REQUIRED WORK:
Reproduce each line from the records that holds "columns".

RECORDS PROVIDED:
+ + +

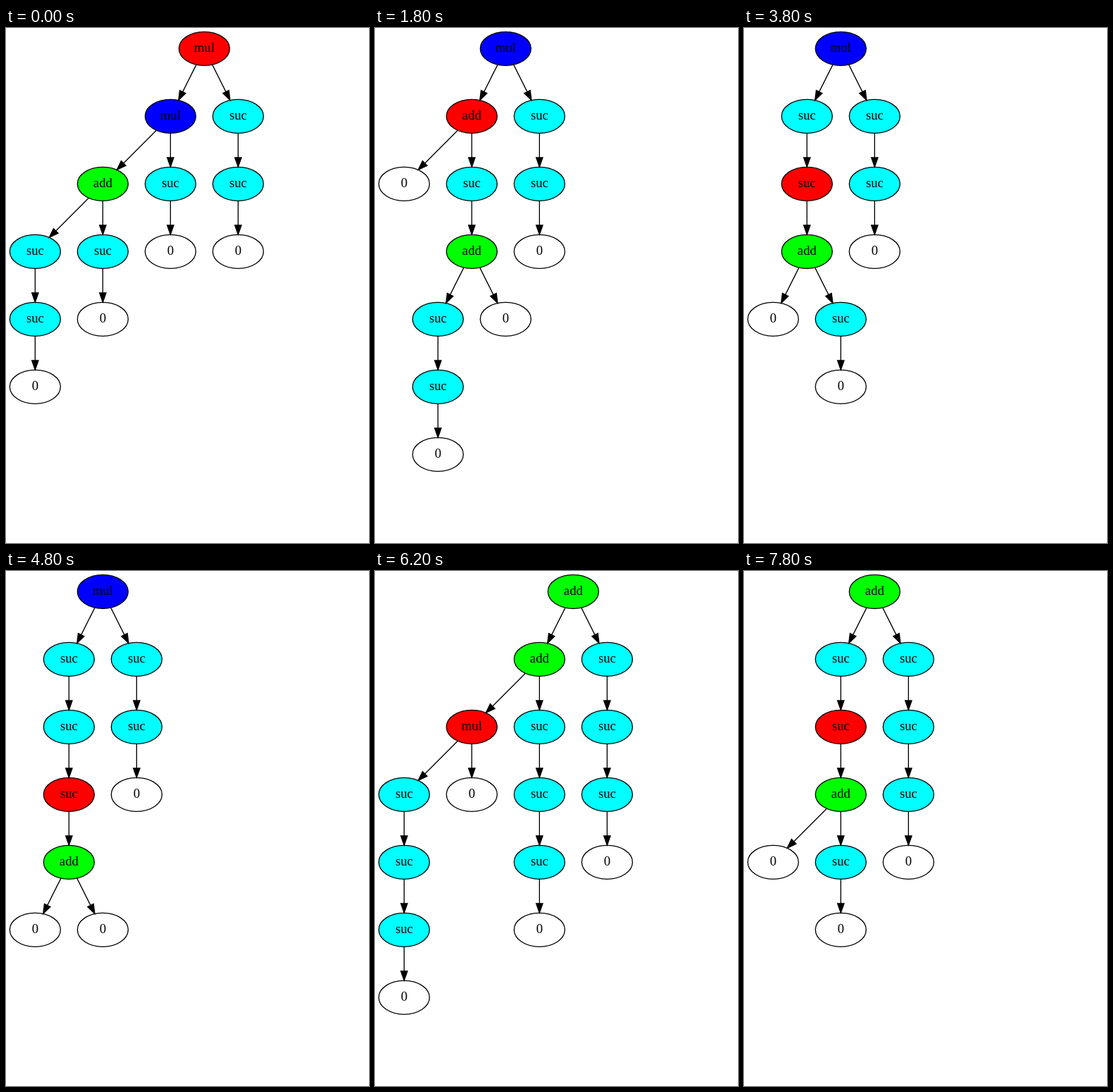
An HTML page with a canvas for the animation above (8000 ms loop, 515 by 731 pixels).

```html
<!DOCTYPE html>
<html>
<head>
<meta charset="utf-8">
<title>Term rewriting</title>
<style>
  html, body { margin: 0; width: 100%; height: 100%; overflow: hidden; background: #fff; }
  canvas { display: block; }
</style>
</head>
<body>
<canvas id="stage" width="515" height="731"></canvas>
<script>
const ctx = document.getElementById('stage').getContext('2d');
const FRAME_MS = 200, LOOP_MS = 8000;
const RX = 36, RY = 24, UNIT = 24, RANK = 96, ORIGIN_X = 124 / 3, ORIGIN_Y = 88 / 3;
const ARROW_LENGTH = 40 / 3, ARROW_HALF = 14 / 3;
const COLORS = { mul: '#00f', add: '#0f0', suc: '#0ff', 0: '#fff' };

// Terms are arrays: [operator, ...arguments]
const zero = ['0'];
const suc = x => ['suc', x];
const add = (x, y) => ['add', x, y];
const mul = (x, y) => ['mul', x, y];
const number = n => n ? suc(number(n - 1)) : zero;

function reduce([op, x, y]) {
  if (y === zero) return op === 'add' ? x : zero;
  return op === 'add' ? suc(add(x, y[1])) : add(mul(x, y[1]), x);
}

function rewriteAt(term, path) {
  if (!path) return reduce(term);
  const copy = [...term];
  copy[path[0]] = rewriteAt(term[path[0]], path.slice(1));
  return copy;
}

// Path to the redex, then the column of each left child in preorder.
// A right child sits 4 columns further unless a pair is given.
const steps = [
  ['1', [8, 4, 0]],
  ['12', [[12, 18], [6, 12], 2, 0, 10]],
  ['11', [11, 7, 3, 0, 9]],
  ['1', [4, 0, 2]],
  ['112', [4, 0, 2]],
  ['11', [4, 0]],
  ['111', [2, 0]],
  ['1111', [2, 0]],
  ['', [0]],
  ['1', [4, 0]],
  ['11', [8, 4, 0]],
  ['1', [4, 0]],
  ['11', [4, 0]],
  ['111', [4, 0]]
];

function layout(term, columns) {
  const pairs = columns.map(c => Array.isArray(c) ? c : [c, c + 4]);
  const [left, right] = pairs[0];
  const place = ([op, ...args], column, rank, path) => {
    const xs = args.length === 2 ? pairs.shift() : [column];
    return {
      op, path,
      x: ORIGIN_X + column * UNIT,
      y: ORIGIN_Y + rank * RANK,
      children: args.map((arg, i) => place(arg, xs[i], rank + 1, path + (i + 1)))
    };
  };
  return place(term, (left + right) / 2, 0, '');
}

// Each step walks the red marker from the root down to the redex.
// The loop ends during the last walk.
const frames = [];
let term = mul(mul(add(number(2), number(1)), number(1)), number(2));
for (const [path, columns] of steps) {
  const tree = layout(term, columns);
  for (let depth = 0; depth <= path.length; depth++) {
    frames.push({ tree, active: path.slice(0, depth) });
  }
  term = rewriteAt(term, path);
}

function drawEdge(from, to) {
  const dx = to.x - from.x, dy = to.y - from.y;
  const reach = 1 / Math.hypot(dx / RX, dy / RY);
  const length = Math.hypot(dx, dy), ux = dx / length, uy = dy / length;
  const tipX = to.x - dx * reach, tipY = to.y - dy * reach;
  const baseX = tipX - ux * ARROW_LENGTH, baseY = tipY - uy * ARROW_LENGTH;
  ctx.fillStyle = '#000';
  ctx.beginPath();
  ctx.moveTo(from.x + dx * reach, from.y + dy * reach);
  ctx.lineTo(baseX, baseY);
  ctx.stroke();
  ctx.beginPath();
  ctx.moveTo(tipX, tipY);
  ctx.lineTo(baseX - uy * ARROW_HALF, baseY + ux * ARROW_HALF);
  ctx.lineTo(baseX + uy * ARROW_HALF, baseY - ux * ARROW_HALF);
  ctx.closePath();
  ctx.fill();
  ctx.stroke();
}

function drawNode(node, active) {
  ctx.beginPath();
  ctx.ellipse(node.x, node.y, RX, RY, 0, 0, 2 * Math.PI);
  ctx.fillStyle = node.path === active ? '#f00' : COLORS[node.op];
  ctx.fill();
  ctx.stroke();
  ctx.fillStyle = '#000';
  ctx.fillText(node.op, node.x, Math.round(node.y) + 5);
  for (const child of node.children) {
    drawNode(child, active);
    drawEdge(node, child);
  }
}

function render() {
  const { tree, active } = frames[Math.floor(performance.now() % LOOP_MS / FRAME_MS)];
  ctx.fillStyle = '#fff';
  ctx.fillRect(0, 0, 515, 731);
  ctx.strokeStyle = '#000';
  ctx.lineWidth = 4 / 3;
  ctx.font = '18.67px "Liberation Serif", serif';
  ctx.textAlign = 'center';
  drawNode(tree, active);
  requestAnimationFrame(render);
}
render();
</script>
</body>
</html>
```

+ + +

FINAL ANSWER:
// A right child sits 4 columns further unless a pair is given.
function layout(term, columns) {
  const pairs = columns.map(c => Array.isArray(c) ? c : [c, c + 4]);
for (const [path, columns] of steps) {
  const tree = layout(term, columns);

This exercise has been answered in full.